- WHAT YOU NEED TO DO -
What lines of the material below include the string "writing"? Copy all of them.

- THE RECORDS -

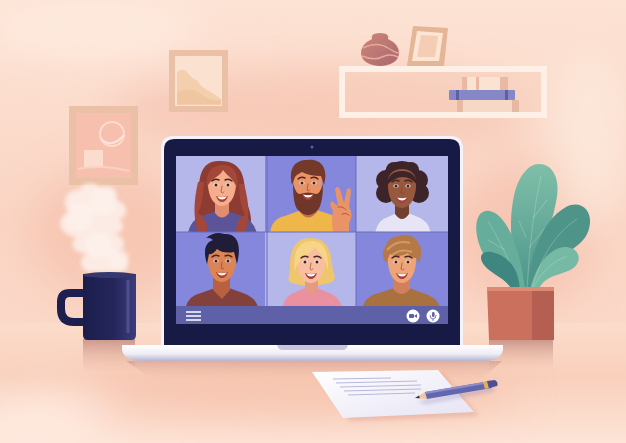
<!DOCTYPE html>
<html lang="en">
<head>
<meta charset="utf-8">
<title>Video meeting at home</title>
<style>
:root{--wall:#fbdccb;--frame:#eac0a6;--shelf:#fdf0e6;--navy:#171a45;--bar:#5f61a8;--tile-light:#b5b6ea;--tile-mid:#8487dc;--white:#fff;--leaf:#67ad9b;--leaf-dark:#4f9489;--pot:#cb705c;--ink:#4a2623}
html,body{margin:0;padding:0;overflow:hidden;background:var(--wall)}
svg.scene{display:block;width:626px;height:443px}
.frame{fill:var(--frame)}
.shelf{fill:none;stroke:var(--shelf);stroke-width:6}
.tile-light{fill:var(--tile-light)}
.tile-mid{fill:var(--tile-mid)}
.brow{fill:none;stroke:var(--ink);stroke-width:1.4;stroke-linecap:round}
.nose{fill:none;stroke:#8d3a2c;stroke-width:1;stroke-linecap:round;opacity:.6}
.vein{fill:none;stroke:#d6f0e2;stroke-width:.8;opacity:.35}
.writing{fill:none;stroke:#b9b8da;stroke-width:1.2}
</style>
</head>
<body>
<svg class="scene" viewBox="0 0 626 443" role="img" aria-label="Laptop on a desk showing a video call with six people">
<defs>
<linearGradient id="wall" x2="0" y2="1"><stop offset="0" stop-color="#fde3d5"/><stop offset=".5" stop-color="#fad5c4"/><stop offset="1" stop-color="#fbdccd"/></linearGradient>
<linearGradient id="desk" x2="0" y2="1"><stop offset="0" stop-color="#fbdcca"/><stop offset=".45" stop-color="#f9d0bc"/><stop offset="1" stop-color="#fde4d7"/></linearGradient>
<linearGradient id="mug" x2="1" y2="0"><stop offset="0" stop-color="#1b1d4b"/><stop offset=".6" stop-color="#25275c"/><stop offset="1" stop-color="#3c3d7d"/></linearGradient>
<linearGradient id="reflection" x2="0" y2="1"><stop offset="0" stop-color="#a5625e" stop-opacity=".55"/><stop offset="1" stop-color="#e2a58f" stop-opacity="0"/></linearGradient>
<linearGradient id="base" x2="0" y2="1"><stop offset="0" stop-color="#fff"/><stop offset=".55" stop-color="#efedf5"/><stop offset="1" stop-color="#b9b5cf"/></linearGradient>
<linearGradient id="leaf" x2="0" y2="1"><stop offset="0" stop-color="#7fbfa8"/><stop offset="1" stop-color="#4d958b"/></linearGradient>
<linearGradient id="vase" x2="1" y2="1"><stop offset="0" stop-color="#cf8779"/><stop offset="1" stop-color="#a9666f"/></linearGradient>
<linearGradient id="paper" x2="1" y2="1"><stop offset="0" stop-color="#fff"/><stop offset="1" stop-color="#e6e3f4"/></linearGradient>
<filter id="wash" x="-40%" y="-40%" width="180%" height="180%"><feGaussianBlur stdDeviation="20"/></filter>
<filter id="soft" x="-40%" y="-40%" width="180%" height="180%"><feGaussianBlur stdDeviation="2"/></filter>
<clipPath id="tile"><rect x="-46" y="-38" width="92" height="76"/></clipPath>
<g id="features">
<path class="brow" d="M-10-7q3-3 7-1M3-8q4-2 7 1"/>
<ellipse cx="-6" cy="-3" rx="2.6" ry="1.7" fill="#fff"/><ellipse cx="6" cy="-3" rx="2.6" ry="1.7" fill="#fff"/>
<circle cx="-6" cy="-3" r="1.6" fill="#3b1f22"/><circle cx="6" cy="-3" r="1.6" fill="#3b1f22"/>
<path class="nose" d="M0-2l-1 6q1 2 3 0"/>
<path d="M-6 8q6 2 12 0q-2 6-6 6t-6-6z" fill="#a83f3a"/>
<path d="M-5 8.5q5 1.5 10 0q-2 3-5 3t-5-3z" fill="#fff"/>
</g>
<path id="head" d="M-14-8C-14-24 14-24 14-8C15 5 10 19 0 19S-15 5-14-8z"/>
</defs>

<g id="room">
<rect width="626" height="443" fill="url(#wall)"/>
<g filter="url(#wash)">
<ellipse cx="320" cy="110" rx="210" ry="42" fill="#f4b7a3" opacity=".5"/>
<ellipse cx="110" cy="235" rx="80" ry="70" fill="#f3b19c" opacity=".4"/>
<ellipse cx="525" cy="235" rx="70" ry="75" fill="#f4b49f" opacity=".45"/>
<ellipse cx="90" cy="30" rx="110" ry="30" fill="#fff0e6" opacity=".6"/>
<ellipse cx="590" cy="140" rx="40" ry="90" fill="#fdebdf" opacity=".7"/>
</g>
<rect y="323" width="626" height="120" fill="url(#desk)"/>
<g filter="url(#wash)">
<ellipse cx="300" cy="392" rx="220" ry="24" fill="#f3b39c" opacity=".5"/>
<ellipse cx="40" cy="420" rx="70" ry="26" fill="#fff0e7" opacity=".7"/>
</g>
</g>

<g id="wall-pictures">
<rect class="frame" x="169" y="50" width="59" height="62"/>
<rect x="175" y="56" width="47" height="50" fill="#fbe2d0"/>
<path d="M177 72q7-5 11 1t9 7q4 7 10 10t14 9v5h-44z" fill="#f3cfad"/>
<path d="M177 92q14-6 24 2t20 6v5h-44z" fill="#efc39f" opacity=".7"/>
<rect class="frame" x="69" y="106" width="69" height="79"/>
<rect x="76" y="113" width="55" height="65" fill="#f6bfae"/>
<circle cx="112" cy="134" r="12" fill="none" stroke="#fbdccf" stroke-width="2"/>
<path d="M101 139q11 10 23-4" fill="none" stroke="#fbe5da" stroke-width="2"/>
<rect x="84" y="150" width="19" height="18" fill="#fbdccd"/>
<path d="M78 169q24-5 51 2" fill="none" stroke="#f9d2c4" stroke-width="2"/>
</g>

<g id="shelf">
<rect x="342" y="69" width="202" height="46" fill="#f8cfbd" opacity=".55"/>
<rect class="shelf" x="342" y="69" width="202" height="46"/>
<rect x="462" y="77" width="46" height="13" fill="#fbe3d3"/>
<path d="M462 77h5v13h-5zM476 77h3v13h-3zM500 77h8v13h-8z" fill="#e9b9a4"/>
<rect x="449" y="90" width="66" height="10" rx="1" fill="#8587c6"/>
<path d="M456 90h3v10h-3zM505 90h3v10h-3z" fill="#5e60a5"/>
<rect x="457" y="100" width="62" height="12" fill="#f6d8c4"/>
<path d="M457 100h6v12h-6zM512 100h7v12h-7z" fill="#e7b9a2"/>
<path d="M372 39q-2-6 8-6t8 6q11 5 11 14c0 8-9 13-19 13s-19-5-19-13q0-9 11-14z" fill="url(#vase)"/>
<path d="M363 48q14-7 25 0t11 4M362 56q12 5 20 1t16 0" fill="none" stroke="#e6aa98" stroke-width="1.4"/>
<path d="M413 26l35 2-4 38h-37z" fill="#e4b596"/>
<path d="M417 31l26 2-4 28h-27z" fill="#fbe5d5"/>
<path d="M421 35l17 1-3 21h-18z" fill="#f5cdb5"/>
</g>

<g id="mug">
<g fill="#fff" filter="url(#soft)" opacity=".8">
<path d="M88 272c-11-6-8-17 2-18-18 0-22-11-13-17-22-2-21-22-6-24-13-10-3-25 9-23 1-8 16-9 20-2 10-6 21 4 15 12 13 2 15 16 4 20 8 5 3 14-5 14 14 4 12 14 3 17 13 2 14 14 7 21z" opacity=".8"/>
<circle cx="79" cy="217" r="14" opacity=".5"/><circle cx="103" cy="202" r="14" opacity=".5"/><circle cx="98" cy="245" r="13" opacity=".5"/><circle cx="118" cy="258" r="11" opacity=".4"/>
</g>
<rect x="83" y="339" width="52" height="34" fill="url(#reflection)"/>
<path d="M85 293H70q-9 0-9 9v7q0 13 13 13h12" fill="none" stroke="#1d1f4e" stroke-width="8"/>
<path d="M83 274h53v61q0 5-5 5H88q-5 0-5-5z" fill="url(#mug)"/>
<ellipse cx="109.500" cy="275" rx="26.500" ry="3" fill="#35376f"/>
<path d="M128 280v53" stroke="#6a6ba6" stroke-width="3" opacity=".5"/>
</g>

<g id="plant">
<path d="M489 340h64v30h-64z" fill="url(#reflection)"/>
<path d="M523 290c-12-32-15-68-9-94 4-19 14-32 25-32 15 0 22 17 17 38-5 28-19 57-25 88z" fill="url(#leaf)"/>
<path class="vein" d="M527 288q4-68 14-112M529 248l16-20M526 237l-7-16M533 218l14-18"/>
<path d="M516 290c-20-15-35-33-39-54-3-17 3-27 13-25 18 4 31 41 35 79z" fill="var(--leaf)"/>
<path class="vein" d="M520 288q-13-35-32-67M505 250l-17-10"/>
<path d="M529 290c-1-30 12-69 37-83 14-7 25 2 24 16-2 23-23 26-34 39-9 10-14 20-19 28z" fill="var(--leaf-dark)"/>
<path d="M530 290c6-25 19-42 35-43 11 0 17 9 12 17-7 12-30 7-39 26z" fill="#76b9a5"/>
<path d="M520 290c-1-22-12-33-25-37-12-4-18 3-11 12 8 10 21 12 28 25z" fill="#3f8580"/>
<path class="vein" d="M532 288q14-49 45-69M533 288q12-24 34-32"/>
<path d="M487 287h67v53h-65z" fill="var(--pot)"/>
<path d="M532 287h22v53h-22z" fill="#b55e52"/>
<path d="M487 287h67v4h-67z" fill="#dc8a73"/>
</g>

<g id="laptop">
<path d="M126 361h376l-20 18H152z" fill="url(#reflection)" opacity=".55"/>
<path d="M161 347V149q0-13 13-13h276q13 0 13 13v198z" fill="#f4f2fa"/>
<path d="M164 346V150q0-11 11-11h274q11 0 11 11v196z" fill="var(--navy)"/>
<circle cx="312" cy="147" r="1.500" fill="#5b5e9d"/>
<rect x="176" y="156" width="272" height="168" fill="var(--bar)"/>

<g id="caller-auburn" transform="translate(222 194)" clip-path="url(#tile)">
<rect class="tile-light" x="-46" y="-38" width="92" height="76"/>
<path d="M-2-33C-20-34-23-18-23-4-23 12-30 18-25 38h52c6-18-3-24-4-42C22-20 18-33-2-33z" fill="#8e3b32"/>
<path d="M-34 40q2-15 17-19l11-4H6l11 4q15 4 18 19z" fill="#5c5498"/>
<path d="M-7 8H7v11q-7 9-14 0z" fill="#e08d70"/>
<use href="#head" y="-7" fill="#f5ad8c"/>
<path d="M-15-6C-17-24-8-29 1-29S18-22 15-5C12-16 5-18 1-24-3-16-12-16-15-6z" fill="#a3473a"/>
<path d="M-18-12q-1 21-6 31 10 5 9 19h-9q-7-20 0-50zM17-10q0 20 6 31-9 4-9 17h9q7-20-1-48z" fill="#a3473a"/>
<use href="#features" y="-6"/>
</g>

<g id="caller-bearded" transform="translate(311 194)" clip-path="url(#tile)">
<rect class="tile-mid" x="-46" y="-38" width="92" height="76"/>
<path d="M-41 40q1-15 15-18l16-6H6l15 5q9 4 13 19z" fill="#efb64a"/>
<path d="M-11 6H6v12q-9 11-17 0z" fill="#c56e4b"/>
<use href="#head" x="-3" y="-9" fill="#e99367"/>
<path d="M-18-10q0 21 5 26 10 10 20 0 5-7 5-26-3 10-7 10-8-3-16 0-4 0-7-10z" fill="#6f3629"/>
<path d="M-19-9c-4-18 4-25 15-25 13-2 22 7 17 25l-3-9q-12 0-19-4-6 3-7 5z" fill="#75392a"/>
<use href="#features" x="-3" y="-8"/>
<path d="M22 38q-2-13 0-21-5-8-1-10l6 5-3-17q2-4 5 0l4 14 3-14q4-2 4 2l-2 16q5 8 0 16v9z" fill="#e99367"/>
<path d="M27 13q5-1 8 3M31 20q4-2 7 1" class="nose"/>
</g>

<g id="caller-curly" transform="translate(402 194)" clip-path="url(#tile)">
<rect class="tile-light" x="-46" y="-38" width="92" height="76"/>
<g fill="#3d2428"><circle cx="0" cy="-13" r="20"/><circle cx="-16" cy="-14" r="10"/><circle cx="16" cy="-14" r="10"/><circle cx="-16" cy="-1" r="10"/><circle cx="17" cy="-1" r="10"/><circle cx="-8" cy="-24" r="8"/><circle cx="9" cy="-24" r="8"/></g>
<path d="M-27 40q2-14 13-17l9-4H6l10 4q11 4 13 17z" fill="#e7e5f5"/>
<path d="M-7 6H7v14q-7 10-14 0z" fill="#71402f"/>
<use href="#head" y="-5" fill="#98583d"/>
<path d="M-15-9q1-14 15-14t15 14q-6-8-14-8t-16 8z" fill="#3d2428"/>
<use href="#features" y="-5"/>
</g>

<g id="caller-black-hair" transform="translate(222 270)" clip-path="url(#tile)">
<rect class="tile-mid" x="-46" y="-38" width="92" height="76"/>
<path d="M-37 40q2-14 16-17l14-5H7l14 5q13 4 16 17z" fill="#82413d"/>
<path d="M-9 8H8v12l-8 9-9-9z" fill="#b9603f"/>
<use href="#head" y="-7" fill="#dd8456"/>
<path d="M-15-6C-20-22-15-28-9-30q-4-3-7-2 9-7 18-4c13-1 18 10 13 30l-3-12q-11 2-17-3-4 6-8 5z" fill="#211c38"/>
<use href="#features" y="-6"/>
</g>

<g id="caller-blonde" transform="translate(311 270)" clip-path="url(#tile)">
<rect class="tile-light" x="-46" y="-38" width="92" height="76"/>
<path d="M-1-32C-18-32-21-16-21-4-21 6-25 10-20 13q20 6 41-1 5-3 1-11C20-18 18-32-1-32z" fill="#efc56d"/>
<path d="M-29 40q2-15 14-18l9-4H6l10 4q13 4 16 18z" fill="#e991a0"/>
<path d="M-6 8H7v11q-6 9-13 0z" fill="#e59a81"/>
<use href="#head" y="-6" fill="#f9bea0"/>
<path d="M-16 1C-19-20-11-29 1-29S18-19 17 1C15-12 9-16 4-23-1-14-12-14-16 1z" fill="#f7d586"/>
<use href="#features" y="-5"/>
</g>

<g id="caller-sandy" transform="translate(402 270)" clip-path="url(#tile)">
<rect class="tile-mid" x="-46" y="-38" width="92" height="76"/>
<path d="M-40 40q2-14 17-17l15-5H7l14 5q15 4 18 17z" fill="#a9713f"/>
<path d="M-9 8H8v11q-8 10-17 0z" fill="#d0805c"/>
<use href="#head" y="-6" fill="#efa477"/>
<path d="M-16-7q-6-9-1-16 4-11 14-11 11-4 18 5 7 7 2 22l-3-5q-6 0-8-5-9 6-18 1z" fill="#b57847"/>
<path d="M-15-20q10-11 23-7M-10-15q9-7 20-3" fill="none" stroke="#d39a62" stroke-width="2"/>
<use href="#features" y="-5"/>
</g>

<path d="M176 232h272M267 156v150M356 156v150" stroke="#6b6dbc" stroke-width="1"/>
<rect id="call-bar" x="176" y="306" width="272" height="18" fill="var(--bar)"/>
<path id="menu-icon" d="M186 312h15M186 316h15M186 320h15" stroke="#fff" stroke-width="1.600"/>
<g id="camera-button"><circle cx="413" cy="316" r="6.500" fill="#fff"/><rect x="409" y="314" width="5" height="4" rx="1" fill="var(--bar)"/><path d="M414 316l3-2v4z" fill="var(--bar)"/></g>
<g id="microphone-button"><circle cx="433" cy="316" r="6.500" fill="#fff"/><rect x="432" y="312" width="2.600" height="5" rx="1.300" fill="var(--bar)"/><path d="M430 315q0 4 3 4t3-4M433 319v2" fill="none" stroke="var(--bar)" stroke-width=".8"/></g>
<path d="M122 345h381v5q-3 11-17 11H139q-14 0-17-11z" fill="url(#base)"/>
<path d="M277 345h71q-1 5-6 5h-59q-5 0-6-5z" fill="#c9c6dc"/>
</g>

<g id="note-and-pencil">
<path d="M316 375l127-2 36 43-129 5z" fill="#d68f7d" opacity=".35" filter="url(#soft)"/>
<path d="M312 372l126-2 36 42-131 6z" fill="url(#paper)"/>
<path class="writing" d="M333 379l58-1M336 383l81-2M340 387l81-2M344 391l77-2M348 395l67-2"/>
<path d="M418 401l74-15 3 5-70 13z" fill="#9a91bd" opacity=".45" filter="url(#soft)"/>
<path d="M415 398l10-6 2 7z" fill="#f2c79f"/>
<path d="M415 398l4-2.400.8 2.700z" fill="#30305f"/>
<path d="M425 392l65-11 2 7-65 11z" fill="#6466ad"/>
<path d="M425 392l65-11 .6 2-65 11z" fill="#8b8dcc"/>
<path d="M483 382l4-.7 2 7-4 .7z" fill="#e5b14e"/>
<path d="M487 381l8-1q4 3 2 6l-8 2z" fill="#4d4f96"/>
</g>
</svg>
</body>
</html>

- RESULT OF THIS TASK -
.writing{fill:none;stroke:#b9b8da;stroke-width:1.2}
<path class="writing" d="M333 379l58-1M336 383l81-2M340 387l81-2M344 391l77-2M348 395l67-2"/>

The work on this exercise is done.